--- Source information Enclosed Below ---
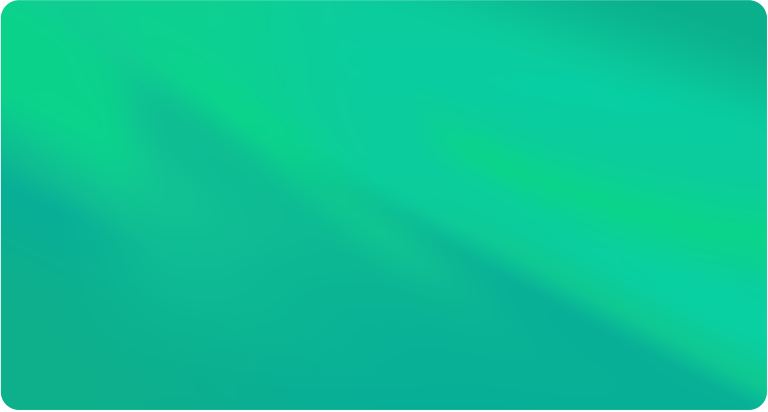
This background is drawn by a WebGL 2 fragment shader. Its source:

```glsl
#version 300 es
precision highp float;
// A rounded card of flowing green and teal silk: a diagonal fold splits a
// bright upper half from a deep lower half. Soft edges and tilted Gaussian
// glows are layered in height units, gently bent by diagonal value noise.
uniform vec2 u_resolution;
out vec4 fragColor;

float hash(vec2 p) {
    return fract(sin(dot(p, vec2(127.1, 311.7))) * 43758.5453);
}

float noise(vec2 p) {
    vec2 i = floor(p), f = fract(p);
    f = f * f * (3.0 - 2.0 * f);
    return mix(mix(hash(i), hash(i + vec2(1, 0)), f.x),
               mix(hash(i + vec2(0, 1)), hash(i + vec2(1, 1)), f.x), f.y);
}

// Gaussian ellipse with its long axis turned by angle
float glow(vec2 p, vec2 center, vec2 radii, float angle) {
    float c = cos(angle), s = sin(angle);
    vec2 d = p - center;
    vec2 q = vec2(c * d.x + s * d.y, c * d.y - s * d.x) / radii;
    return exp(-dot(q, q));
}

float roundedBox(vec2 p, vec2 halfSize, float radius) {
    vec2 q = abs(p) - halfSize + radius;
    return length(max(q, 0.0)) + min(max(q.x, q.y), 0.0) - radius;
}

vec3 silk(vec2 p) {
    vec3 deepTeal = vec3(0.025, 0.68, 0.595);
    vec3 deepGreen = vec3(0.055, 0.685, 0.545);
    vec3 midGreen = vec3(0.07, 0.76, 0.575);
    vec3 green = vec3(0.04, 0.83, 0.545);
    vec3 aqua = vec3(0.03, 0.82, 0.645);

    // Lower half: deep tones rising diagonally into mid green
    vec3 col = mix(deepGreen, deepTeal, smoothstep(0.1, 1.1, p.x + 0.3 * p.y));
    col = mix(col, vec3(0.045, 0.715, 0.575), smoothstep(0.05, 0.4, p.y + 0.1 * p.x));
    col = mix(col, midGreen, glow(p, vec2(0.34, 0.58), vec2(0.42, 0.17), -0.6));
    col = mix(col, deepTeal, 0.8 * glow(p, vec2(1.4, 0.2), vec2(0.46, 0.11), -0.5));
    col = mix(col, deepTeal, 0.4 * glow(p, vec2(0.95, 0.2), vec2(0.4, 0.12), -0.4));
    col = mix(col, midGreen, 0.85 * glow(p, vec2(0.92, 0.44), vec2(0.24, 0.06), -0.6));

    // Deep fold entering from the left edge
    float leftFold = p.y - 0.61 + 0.5 * p.x;
    vec3 leftDeep = mix(deepTeal, deepGreen, smoothstep(0.0, -0.35, leftFold));
    col = mix(col, leftDeep, 0.9 * smoothstep(0.03, -0.07, leftFold) * smoothstep(0.42, 0.1, p.x));

    // Bright upper left corner
    float corner = smoothstep(0.0, 0.2, leftFold) * smoothstep(0.42, 0.24, p.x);
    col = mix(col, green, 0.95 * corner);

    // Upper half above the diagonal fold
    float fold = p.y - 0.57 + 0.527 * (p.x - 0.83);
    vec3 upper = mix(vec3(0.05, 0.815, 0.565), vec3(0.045, 0.80, 0.615),
                     smoothstep(0.5, 0.95, p.x + 0.15 * (p.y - 0.7)));
    upper = mix(upper, aqua, 0.8 * glow(p, vec2(1.72, 0.28), vec2(0.4, 0.09), -0.42));
    upper = mix(upper, vec3(0.06, 0.785, 0.565),
                0.85 * smoothstep(0.9, 1.35, p.x) * exp(-pow((fold - 0.03) / 0.065, 2.0)));
    col = mix(col, upper, smoothstep(-0.05, 0.05, fold));

    // Green band beside a duller crease
    col = mix(col, vec3(0.07, 0.785, 0.575), 0.7 * glow(p, vec2(0.27, 0.9), vec2(0.25, 0.05), -0.75));
    col = mix(col, green, 0.9 * glow(p, vec2(0.6, 0.71), vec2(0.33, 0.07), -0.67));
    col = mix(col, vec3(0.055, 0.735, 0.575), 0.65 * glow(p, vec2(0.56, 0.56), vec2(0.27, 0.055), -0.67));

    // Curved green ribbon on the right
    float t = p.x - 1.1;
    float ribbon = p.y - 0.655 + 0.5 * t - 0.26 * t * t;
    float width = 0.06 + 0.03 * smoothstep(0.0, 0.6, t);
    col = mix(col, green, 0.95 * smoothstep(-0.13, 0.06, t) * exp(-pow(ribbon / width, 2.0)));

    // Aqua sheen and the shaded upper right corner
    col = mix(col, vec3(0.02, 0.81, 0.65), 0.75 * glow(p, vec2(1.42, 0.775), vec2(0.48, 0.06), -0.15));
    float shade = smoothstep(-0.13, 0.16, p.y - 1.0 + 0.34 * (p.x - 1.2));
    return mix(col, vec3(0.04, 0.685, 0.545), shade);
}

void main() {
    vec2 p = gl_FragCoord.xy / u_resolution.y;
    float aspect = u_resolution.x / u_resolution.y;

    // Faint bend running along the fold
    vec2 grain = vec2(dot(p, vec2(0.88, -0.47)), dot(p, vec2(0.47, 0.88)));
    float brush = noise(grain * vec2(1.8, 8.0)) - 0.5;
    vec3 col = silk(p + vec2(0.47, 0.88) * 0.012 * brush);

    // White surround: thin at the sides, a little wider below
    vec2 low = vec2(0.002, 0.005), high = vec2(aspect - 0.0025, 0.9995);
    float d = roundedBox(p - 0.5 * (low + high), 0.5 * (high - low), 0.044);
    float pixel = 1.0 / u_resolution.y;
    col = mix(col, vec3(1.0), smoothstep(-0.6 * pixel, 0.6 * pixel, d));
    fragColor = vec4(col, 1.0);
}
```
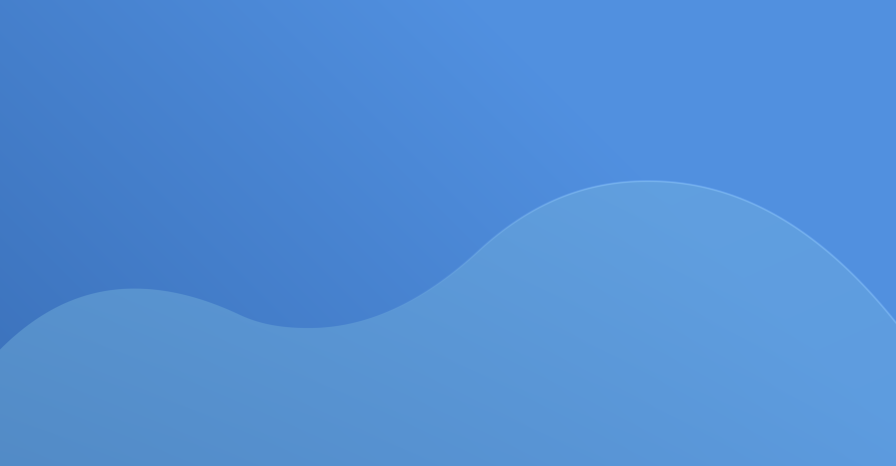
Give the GLSL for this background, as a Shadertoy shader.

```glsl
// A translucent pale blue hill with a wavy crest under a diagonal blue sky.
// The crest is a chain of cubic Hermite arcs; the hill is a soft tint laid
// over the sky gradient, with a thin bright rim along its right-hand summit.

// Crest height at x, all in units of the canvas width.
float crestHeight(float x) {
    // Each knot: position, height, slope.
    vec3 knots[7] = vec3[7](
        vec3(0.0, 0.130, 1.0), vec3(0.150, 0.198, 0.0),
        vec3(0.267, 0.169, -0.47), vec3(0.345, 0.154, 0.0),
        vec3(0.534, 0.240, 0.92), vec3(0.723, 0.318, 0.0),
        vec3(1.0, 0.160, -1.25));
    vec3 a = knots[0], b = knots[1];
    for (int i = 1; i < 6; i++) {
        if (x > knots[i].x) {
            a = knots[i];
            b = knots[i + 1];
        }
    }
    float span = b.x - a.x;
    float t = (x - a.x) / span;
    float s = 1.0 - t;
    return a.y * s * s * (1.0 + 2.0 * t) + b.y * t * t * (3.0 - 2.0 * t)
         + span * t * s * (a.z * s - b.z * t);
}

void mainImage(out vec4 fragColor, in vec2 fragCoord) {
    vec2 p = fragCoord / iResolution.x;
    float pixel = 1.0 / iResolution.x;

    // Sky: dark lower left to a flat bright upper right
    float diagonal = clamp((p.x + p.y) / 1.04, 0.0, 1.0);
    vec3 color = mix(vec3(0.227, 0.438, 0.725), vec3(0.316, 0.563, 0.875), diagonal);

    // Approximate signed distance to the crest, positive above it
    float slope = (crestHeight(p.x + 0.001) - crestHeight(p.x - 0.001)) / 0.002;
    float crestDistance = (p.y - crestHeight(p.x)) / sqrt(1.0 + slope * slope);

    // Hill: pale tint, stronger to the left and near the summits
    float hill = smoothstep(0.7 * pixel, -0.7 * pixel, crestDistance);
    float tint = mix(0.36, 0.27, p.x) + 0.2 * p.y;
    color = mix(color, vec3(0.49, 0.73, 0.87), hill * tint);

    // Rim light, fading in toward the tall summit
    float rim = 1.0 - smoothstep(0.0, 0.0008 + pixel, abs(crestDistance));
    color += 0.10 * rim * smoothstep(0.38, 0.68, p.x) * vec3(1.0, 0.9, 0.6);

    fragColor = vec4(color, 1.0);
}
```
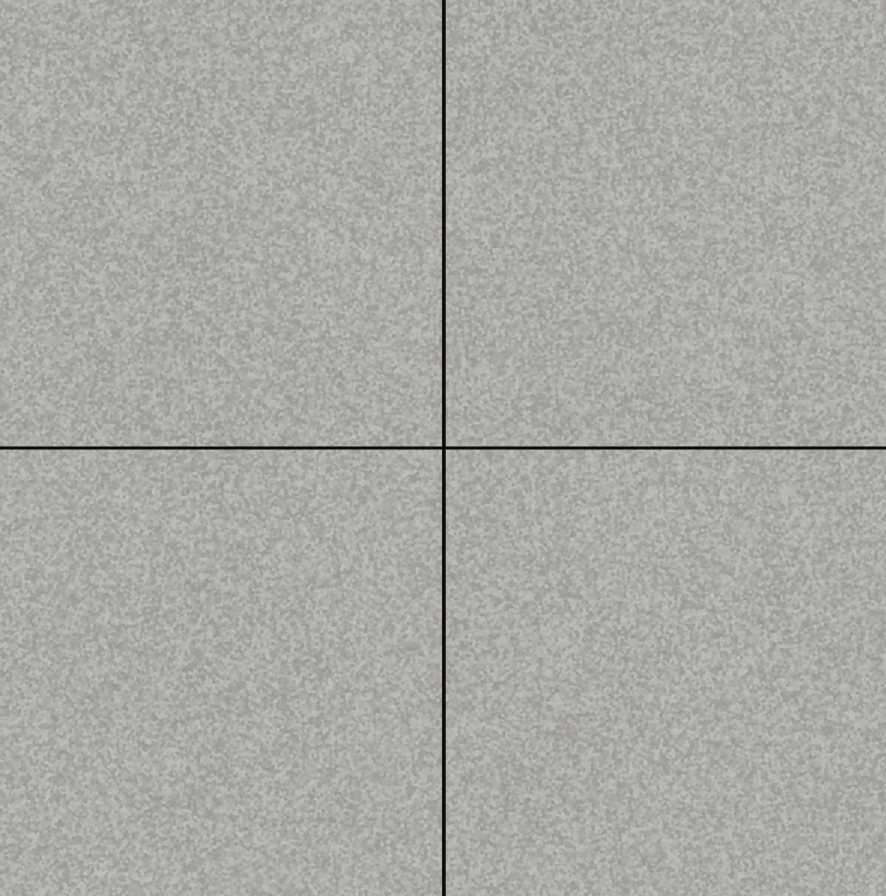
Write a Shadertoy shader that draws this texture.

```glsl
vec3 hash3(vec2 p) {
    vec3 q = fract(p.xyx * vec3(0.1031, 0.1030, 0.0973));
    q += dot(q, q.yxz + 33.33);
    return fract((q.xxy + q.yzz) * q.zyx);
}

// Cellular grain: jittered points blended by distance, centred on zero
float grain(vec2 p) {
    vec2 cell = floor(p);
    float total = 0.0, weight = 0.0;
    for (int y = -1; y <= 1; y++) {
        for (int x = -1; x <= 1; x++) {
            vec2 id = cell + vec2(x, y);
            vec3 rnd = hash3(id + 17.0);
            vec2 d = id + rnd.xy - p;
            float w = exp(-5.0 * dot(d, d));
            total += w * rnd.z;
            weight += w;
        }
    }
    return total / weight - 0.5;
}

// Broad, faint tonal drift from layered sines
float mottle(vec2 p) {
    float sum = 0.0, amp = 0.5;
    for (int i = 0; i < 4; i++) {
        sum += amp * sin(p.x + 1.7 * sin(p.y)) * sin(p.y + 1.3 * sin(p.x));
        p = mat2(1.5, 1.1, -1.1, 1.5) * p + 2.3;
        amp *= 0.6;
    }
    return sum;
}

void mainImage(out vec4 fragColor, in vec2 fragCoord) {
    vec2 uv = fragCoord / iResolution.xy;
    vec2 p = fragCoord / iResolution.y;
    vec2 tiles = vec2(2.0);
    vec2 tile = floor(uv * tiles);

    // Speckled stone, with its own grain in each tile
    vec2 stonePos = p + tile * 3.7;
    float speckle = grain(stonePos * 300.0);
    float tone = 0.15 * speckle + 0.007 * mottle(stonePos * 14.0);
    vec3 color = vec3(0.678, 0.669, 0.653) + tone * vec3(0.98, 1.0, 1.04);

    // Dark joints between tiles, none along the outer border
    vec2 joint = clamp(round(uv * tiles), vec2(1.0), tiles - 1.0) / tiles;
    vec2 dist = abs(uv - joint - vec2(0.001, 0.0));
    vec2 halfWidth = vec2(0.0021, 0.0017);
    vec2 soft = max(0.8 / iResolution.xy, vec2(0.0008));
    vec2 line = 1.0 - smoothstep(halfWidth - soft, halfWidth + soft, dist);
    color = mix(color, vec3(0.045, 0.045, 0.035), max(line.x, line.y));

    fragColor = vec4(color, 1.0);
}
```
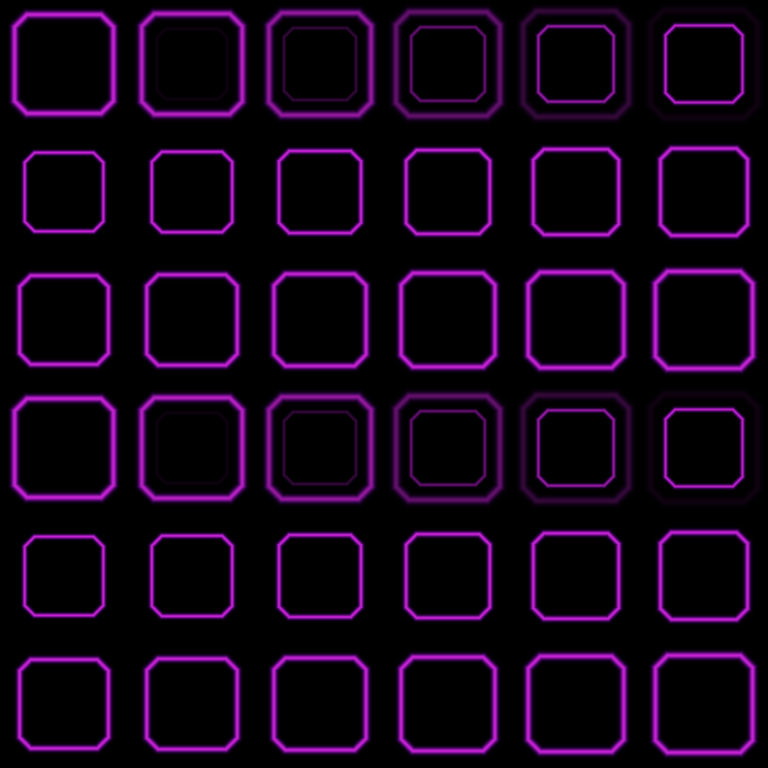
Give the GLSL for this pattern, as a WebGL 2 fragment shader.

```glsl
#version 300 es
precision highp float;

uniform vec2 u_resolution;
out vec4 fragColor;

// Layout: frames run left to right, then top to bottom
const float GRID = 6.0;
const float CYCLE = 18.0;      // frames before the sequence repeats
const float FADE = 6.0;        // frames a ring takes to appear or vanish

// Ring shape, in cell units; growth is per frame of age
const float SIZE_START = 0.268;
const float SIZE_GROWTH = 0.00656;
const float BLUR_START = 0.0125;
const float BLUR_GROWTH = 0.00086;
const float CHAMFER = 0.25;    // corner cut as a share of the half size

const vec3 CORE_COLOR = vec3(0.77, 0.13, 0.82);
const vec3 GLOW_COLOR = vec3(0.48, 0.00, 0.80);

// Signed distance to a square with cut corners
float chamferedSquare(vec2 p, float halfSize) {
    p = abs(p);
    float sides = max(p.x, p.y) - halfSize;
    float corners = (p.x + p.y - halfSize * (2.0 - CHAMFER)) * inversesqrt(2.0);
    return max(sides, corners);
}

// Soft outline that grows, widens and fades with age
vec3 ring(vec2 p, float age) {
    float halfSize = SIZE_START + SIZE_GROWTH * age;
    float blur = BLUR_START + BLUR_GROWTH * age;
    float d = chamferedSquare(p, halfSize) / blur;
    float glow = exp(-d * d);
    float opacity = smoothstep(0.0, FADE, age)
                  * (1.0 - smoothstep(CYCLE, CYCLE + FADE, age));
    return mix(GLOW_COLOR, CORE_COLOR, glow) * glow * opacity;
}

void main() {
    vec2 grid = gl_FragCoord.xy / u_resolution * GRID;
    vec2 cell = floor(grid);
    vec2 p = fract(grid) - 0.5;

    float row = GRID - 1.0 - cell.y;
    float frame = mod(row * GRID + cell.x, CYCLE);

    // The new ring overlaps the fading one from the previous cycle
    vec3 color = vec3(0.0);
    for (int i = 0; i < 2; i++) {
        color += ring(p, frame + CYCLE * float(i));
    }
    fragColor = vec4(color, 1.0);
}
```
--- End of Enclosed Source information ---
• **Task requirements**:
Extract each line from the listing that holds the word "leftFold".

• **Your solution**:
    float leftFold = p.y - 0.61 + 0.5 * p.x;
    vec3 leftDeep = mix(deepTeal, deepGreen, smoothstep(0.0, -0.35, leftFold));
    col = mix(col, leftDeep, 0.9 * smoothstep(0.03, -0.07, leftFold) * smoothstep(0.42, 0.1, p.x));
    float corner = smoothstep(0.0, 0.2, leftFold) * smoothstep(0.42, 0.24, p.x);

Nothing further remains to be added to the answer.